Some have the attitude “We don’t bother, because no one is going to give us a reference that will say bad things about the applicant.”

Or they’ll assume they are allowed to ask only about dates of service or position held – information they don’t think will be particularly useful.

If done right, however, reference checking can provide very useful information about whether or not a prospective employee is a good fit for the job in question.

So, how do you do it right? Consider these points:

1. Be specific about the references you require. Many candidates will come to you with a prepared reference sheet. They will list three or four business references and two or three personal references. These are people they have hand-picked for the job, and yes, as noted earlier, they probably picked people they thought would say good things about them.

The first key to good reference checks is to talk to the RIGHT references. Make sure the applicant provides “supervisory” references. Ask them to provide the names and contact information of their last several direct supervisors.

If they can’t give you any supervisory references, that may be a red flag. One exception does exist. If they are applying for work while they still have a job, they may not want you to contact their current supervisor or company, and that is understandable. Still, previous employers should be fair game.

2. Prepare for the reference checking process. What do you really want and need to know to help you determine if the person is a good fit for the job in question? Just as you prepared interview questions that were job related, do the same with reference questions. List the specific job-related attributes that you need, and ask references to rate the person on those attributes. You can even use a 1 to 10 scale to help make it easier for the reference. If they don’t feel qualified to comment on any item, they can pass.

For example, if you’re interviewing for a bookkeeping position, you may determine that you need great attention to detail, precision, willingness to follow policies, integrity, etc. Ask the reference to score the applicant on those attributes.

You can also ask about work ethic, punctuality, attendance and eligibility for rehire. But be careful not to ask for specific information about health conditions or physical challenges that are covered by the ADA.

3. Ask a few good open-ended questions in your process. Then be quiet and listen carefully to the responses. Even references who are trying to be positive about a candidate may share something that will help you know whether or not THIS job is the right job for the applicant.

For example, a good question to ask is “If you could have changed anything about this person while he/she worked for you, what would you have changed?” This doesn’t have a particularly negative slant – you’re not asking what’s WRONG with the person.

People will generally start their answer with “Nothing really” But if you’ll be quiet and patient, most will come back to a point or two that the person could work on. For instance, the reference might say, “He was really a hard worker, but he sometimes took on too much and didn’t let us know he needed help until the last minute.”

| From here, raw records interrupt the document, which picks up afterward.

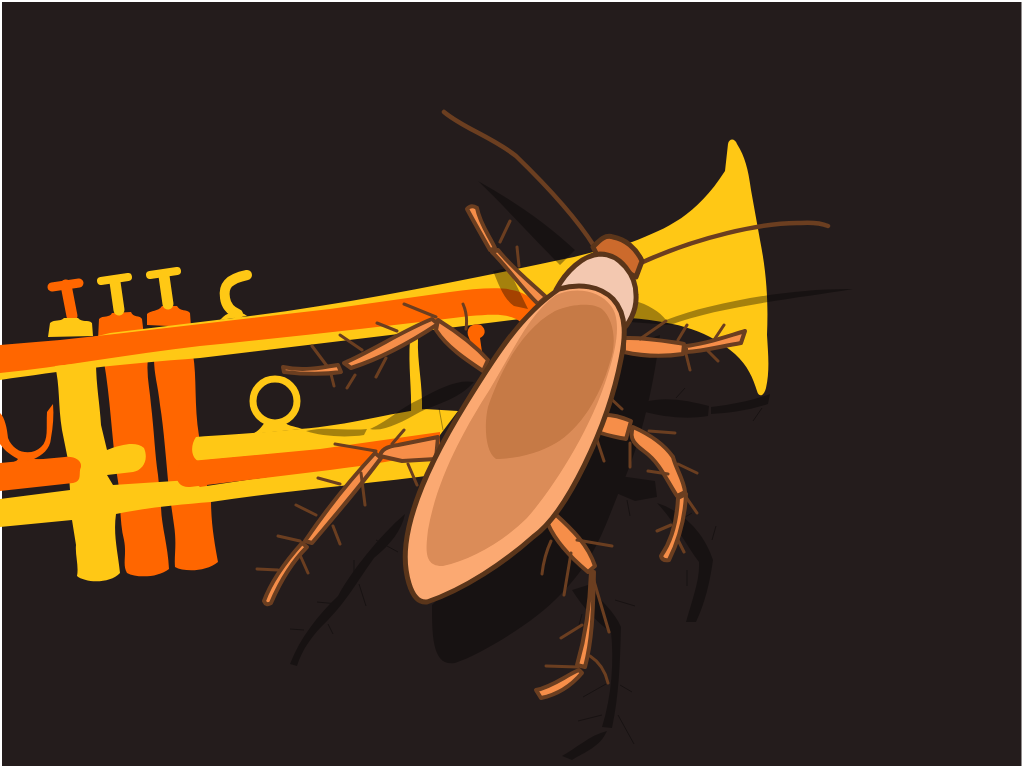
<!DOCTYPE html>
<html lang="en">
<head>
<meta charset="utf-8">
<title>Cockroach on a trumpet</title>
<style>
:root {
  --paper: #ffffff;
  --night: #241c1c;
  --brass: #ffc815;
  --orange: #ff6600;
  --outline: #5a351a;
  --hair: #6b3e20;
  --leg: #f68e49;
  --shell-light: #fba972;
  --shell-mid: #db8c58;
  --shell-dark: #c67a46;
  --collar: #f3c8b0;
  --head: #cc6a2c;
}
html, body { margin: 0; height: 100%; overflow: hidden; background: var(--paper); }
svg { display: block; width: 1024px; height: 768px; }
.night { fill: var(--night); }
.brass { fill: var(--brass); }
.orange { fill: var(--orange); }
.brass-line { fill: none; stroke: var(--brass); stroke-linecap: round; stroke-linejoin: round; }
.orange-line { fill: none; stroke: var(--orange); stroke-linecap: round; stroke-linejoin: round; }
.shadow { fill: #000; opacity: .35; }
.shadow-hairs { fill: none; stroke: #000; stroke-width: 1; }
.legs { fill: var(--leg); stroke: var(--hair); stroke-width: 4; stroke-linejoin: round; }
.hairs { fill: none; stroke: var(--hair); stroke-width: 3; stroke-linecap: round; }
.antennae { fill: none; stroke: var(--hair); stroke-width: 4.5; stroke-linecap: round; }
.body { stroke: var(--outline); stroke-width: 5; stroke-linejoin: round; }
</style>
</head>
<body>
<svg viewBox="0 0 1024 768" role="img" aria-label="A cockroach sitting on a trumpet">
  <rect class="night" x="2" y="2" width="1019.5" height="764"/>

  <g id="trumpet">
    <g id="valves">
      <path class="orange" d="M104 362L148 358C146 375 150 390 151 405C154 430 155 455 158 475L161 505C161 525 168 545 169 569C158 578 136 578 127 573C122 565 127 555 124 540C119 520 121 495 117 475C112 440 110 395 104 362Z"/>
      <path class="orange" d="M154 358L193 354C197 378 194 405 199 436L205 478L211 500C211 525 215 545 218 562C206 572 184 572 175 567C174 555 177 545 174 525L169 490C166 460 164 430 160 405C158 385 154 375 154 358Z"/>
      <path class="orange" d="M98 340L99 319C103 315 110 318 112 313L131 312C133 318 140 315 142 319L144 336L120 342Z"/>
      <path class="orange" d="M147 325L147 314C151 310 158 312 162 306L177 306C180 312 187 309 190 313L191 327Z"/>
      <path class="orange-line" d="M66 285L72 316" stroke-width="11"/>
      <path class="orange-line" d="M52 287L79 283" stroke-width="9"/>
      <path class="brass-line" d="M115 282L119 310M164 276L168 304" stroke-width="11"/>
      <path class="brass-line" d="M101 281L128 277M150 275L177 271" stroke-width="8"/>
    </g>

    <g id="finger-hooks">
      <path class="brass-line" d="M247 275C228 279 223 286 225 298C226 306 231 311 238 314" stroke-width="10"/>
      <path class="brass" d="M220 320C228 310 240 310 247 316Z"/>
      <circle class="brass-line" cx="275" cy="401" r="22" stroke-width="7"/>
      <path class="brass" d="M252 434C262 430 262 423 268 421L284 421C288 427 292 425 302 429Z"/>
      <path class="orange" d="M0 464C12 464 17 461 18 459C8 454 3 448 0 444V413C5 418 7 428 8 438C14 454 32 456 41 447C49 440 46 428 47 412L53 404C54 415 53 427 51 438C50 450 42 455 34 459L60 460V466Z"/>
    </g>

    <g id="main-tube-and-bell">
      <path class="brass" d="M0 360L110 333L225 319C340 306 470 279 574 257L632 242C668 228 696 216 725 171L728 144C729 138 735 138 737 144C745 157 748 168 751 190L760 240C768 280 768 310 767 335C768 352 770 370 766 388C764 396 759 398 757 391C753 378 748 366 735 354C710 332 680 322 630 318L520 319L440 329L200 358C120 364 60 371 0 380Z"/>
      <path class="orange" d="M0 345L60 340L115 334L330 309L450 292C480 288 508 286 522 293L542 303L522 323C510 312 490 315 470 316C380 327 290 337 200 346C130 354 60 367 0 373Z"/>
      <path class="brass" d="M410 340L418 339C417 362 423 385 422 412L411 414C412 390 408 365 410 340Z"/>
      <path class="orange" d="M469 338C464 327 474 322 481 325C487 330 485 336 480 338L482 352L474 350Z"/>
    </g>

    <g id="lower-tubes">
      <path class="brass" d="M48 337L50 323C55 319 60 322 64 318H78C82 323 88 319 92 323L93 336Z"/>
      <path class="brass" d="M55 366L96 362C96 385 100 405 101 425L107 450C122 444 137 441 144 448C149 460 143 470 133 472L107 475L113 485L190 480L200 487L340 466L440 447V474C370 484 290 490 211 502C175 505 145 508 116 514C113 535 118 552 120 573C110 584 85 583 77 576C79 566 75 555 76 545L72 520L0 527V499L70 490L68 460L62 430C58 405 60 385 55 366Z"/>
      <path class="orange" d="M0 463L65 457C75 456 82 461 81 467C78 473 83 481 73 483L0 491Z"/>
      <path class="brass" d="M196 437C240 434 270 432 300 429C350 425 390 413 425 409L458 411L440 435L320 450L198 461C190 456 191 444 196 437Z"/>
      <path class="orange" d="M180 462L320 449L440 432V450C400 460 370 465 330 470L190 487C179 488 175 479 177 472Z"/>
    </g>
  </g>

  <g id="shadow" class="shadow">
    <path d="M432 605C480 560 560 430 630 345L660 335C655 375 645 430 625 478C606 520 600 555 560 595C535 622 480 655 455 663C432 667 432 635 432 605Z"/>
    <path d="M478 181C512 200 545 222 575 250L560 265C530 235 508 210 478 181Z"/>
    <path d="M493 271L508 268L528 309L514 306C503 298 499 285 493 271Z"/>
    <path d="M634 301C648 304 660 312 666 320C710 303 790 288 853 289C800 298 720 306 670 325L630 322Z"/>
    <path d="M306 431C325 426 345 431 367 429L364 435C345 438 320 436 306 431ZM370 429C390 420 400 408 420 399C440 388 458 379 474 382C460 398 440 403 420 412C402 422 384 432 370 429Z"/>
    <path d="M290 664C300 638 318 615 338 596C350 573 380 535 405 514C402 530 390 545 374 558C355 585 347 600 328 620C312 635 302 650 297 666Z"/>
    <path d="M645 402C665 396 690 401 709 406L708 416C685 420 660 416 645 412ZM711 407C735 404 750 401 770 394L768 404C750 410 730 413 711 414Z"/>
    <path d="M620 476L655 481L657 497L635 501L616 493ZM657 503C685 512 705 535 713 560C710 582 705 603 696 622L686 622C692 600 700 580 699 562C686 545 675 522 657 503Z"/>
    <path d="M572 590L588 585C600 600 615 612 621 627C620 665 619 695 612 728L602 727C612 695 614 660 611 632C596 622 582 606 572 590ZM562 756C575 749 590 735 607 731C600 747 585 752 572 760Z"/>
    <path class="shadow-hairs" d="M290 629L304 630M328 624L333 634M317 602L338 604M359 584L366 606M354 560V574M376 540L398 552M685 388L676 398M762 408L753 421M627 500L630 516M680 520L692 513M712 540L716 526M687 570V586M615 600L635 606M620 685L632 692M618 715L634 744M606 684L583 697M602 715L578 721M582 614L578 629M439 408L443 430"/>
  </g>

  <g id="cockroach">
    <g class="legs">
      <path d="M467 209Q471 204 477 208C480 224 489 235 495 248L490 250C482 236 474 222 467 209Z"/>
      <path d="M492 252L498 250C512 268 530 282 546 297L538 304C521 288 509 269 492 252Z"/>
      <path d="M283 367C302 371 320 368 338 365L341 372C322 375 302 374 284 372Z"/>
      <path d="M344 363C374 350 402 331 432 319L438 324C411 342 382 358 351 368Z"/>
      <path d="M438 320C454 330 472 342 488 360L483 371C465 359 447 347 436 330Z"/>
      <path d="M380 456C381 449 390 446 398 445L438 437L436 459L402 461Z"/>
      <path d="M375 453L381 458C359 488 333 518 312 543L305 541C326 510 350 480 375 453Z"/>
      <path d="M302 543L307 547C292 562 280 582 271 603Q266 606 264 601C272 579 286 561 302 543Z"/>
      <path d="M624 338C646 337 665 341 684 344L683 354C663 357 642 356 624 352Z"/>
      <path d="M686 346C706 344 725 337 745 331L741 343C722 346 704 351 686 352Z"/>
      <path d="M602 415C612 414 621 417 631 421L626 439C616 437 607 436 596 431Z"/>
      <path d="M633 427C651 435 664 444 673 457C676 469 684 480 685 492L677 496C667 481 660 463 645 452C637 446 628 440 633 427Z"/>
      <path d="M678 498L686 494C685 518 680 538 669 560Q662 561 661 556C673 539 677 519 678 498Z"/>
      <path d="M554 513C573 530 588 545 595 566L588 572C570 557 555 540 548 524Z"/>
      <path d="M591 572H594C593 605 593 637 585 667L577 665C586 634 590 603 591 572Z"/>
      <path d="M536 690C552 687 565 676 579 670L582 673C571 686 556 695 541 698Z"/>
    </g>
    <path class="hairs" d="M510 221L500 242M517 247L519 266M404 304L436 317M463 304Q468 315 466 329M377 323L397 331M340 335L362 350M312 346L327 366M355 375L347 388M386 358L376 377M334 386L331 374M335 444L376 451M404 430L392 444M408 464L417 485M361 473L365 505M318 478L340 484M296 505L316 515M333 526L340 544M278 536L300 541M257 569L278 570M300 555L308 573M666 321L640 339M687 325L678 340M724 325L714 340M708 351L718 361M686 354L690 370M607 395L622 409M596 437L604 461M649 431L675 433M630 443V467M678 464L697 473M648 471L668 474M686 497L697 513M657 531L671 525M678 540L684 552M551 541Q544 556 542 574M577 540L612 546M571 553L564 595M594 581L609 632M582 625L561 638M546 666L578 667M590 656Q604 665 608 683"/>
    <path class="antennae" d="M444 112C463 128 492 137 516 156C548 187 575 216 594 246M643 262C696 238 762 222 801 223Q818 222 828 226"/>
    <path class="body" fill="var(--head)" stroke-linecap="round" d="M593 247C599 241 605 234 613 237C625 239 636 248 642 261L636 277L598 257Z"/>
    <path class="body" fill="var(--collar)" d="M556 290C566 271 583 255 600 254C620 254 636 275 636 295C637 310 629 325 620 332L585 300Z"/>
    <path class="body" fill="var(--shell-light)" d="M559 289C580 283 600 286 613 299C628 315 625 340 621 359C608 427 566 514 533 537C505 562 465 589 427 602C410 604 403 570 406 544C411 500 437 450 466 403C492 361 520 315 559 289Z"/>
    <path fill="var(--shell-mid)" d="M556 295C577 286 600 291 611 306C622 320 616 349 608 374C591 430 552 490 527 518C503 542 470 560 443 566C423 567 426 548 428 530C437 478 465 428 490 389C513 351 529 314 556 295Z"/>
    <path fill="var(--shell-dark)" d="M555 311C573 303 594 303 602 309C614 320 617 342 610 362C600 397 580 429 556 443C538 454 513 459 496 459C485 452 484 424 488 407C499 375 520 330 555 311Z"/>
  </g>
</svg>
</body>
</html>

Again, this may not mean they are a bad candidate in general, but it may tell you if they have a weakness that would be serious in the position being considered. It may also just let you know what type of training you may need to provide if you do decide to hire the applicant.

4. Use the phone. Many people are more willing to say something over the phone than they are to put it in writing. While a written reference form may provide accurate information on dates of service, position held and salary, it isn’t likely to be the best way to capture someone’s concerns about a former employee.

5. Keep references confidential. If you want people to be honest with you, they need to know their comments will not be shared with the applicant. Don’t be surprised if applicants ask if their references said something bad about them, particularly if they aren’t offered the job. Stick to your guns and don’t disclose any information about the specific reasons for a no-hire decision.

Calling references should definitely be part of your hiring process. And if handled correctly, the time spent making those calls will pay off in better decisions.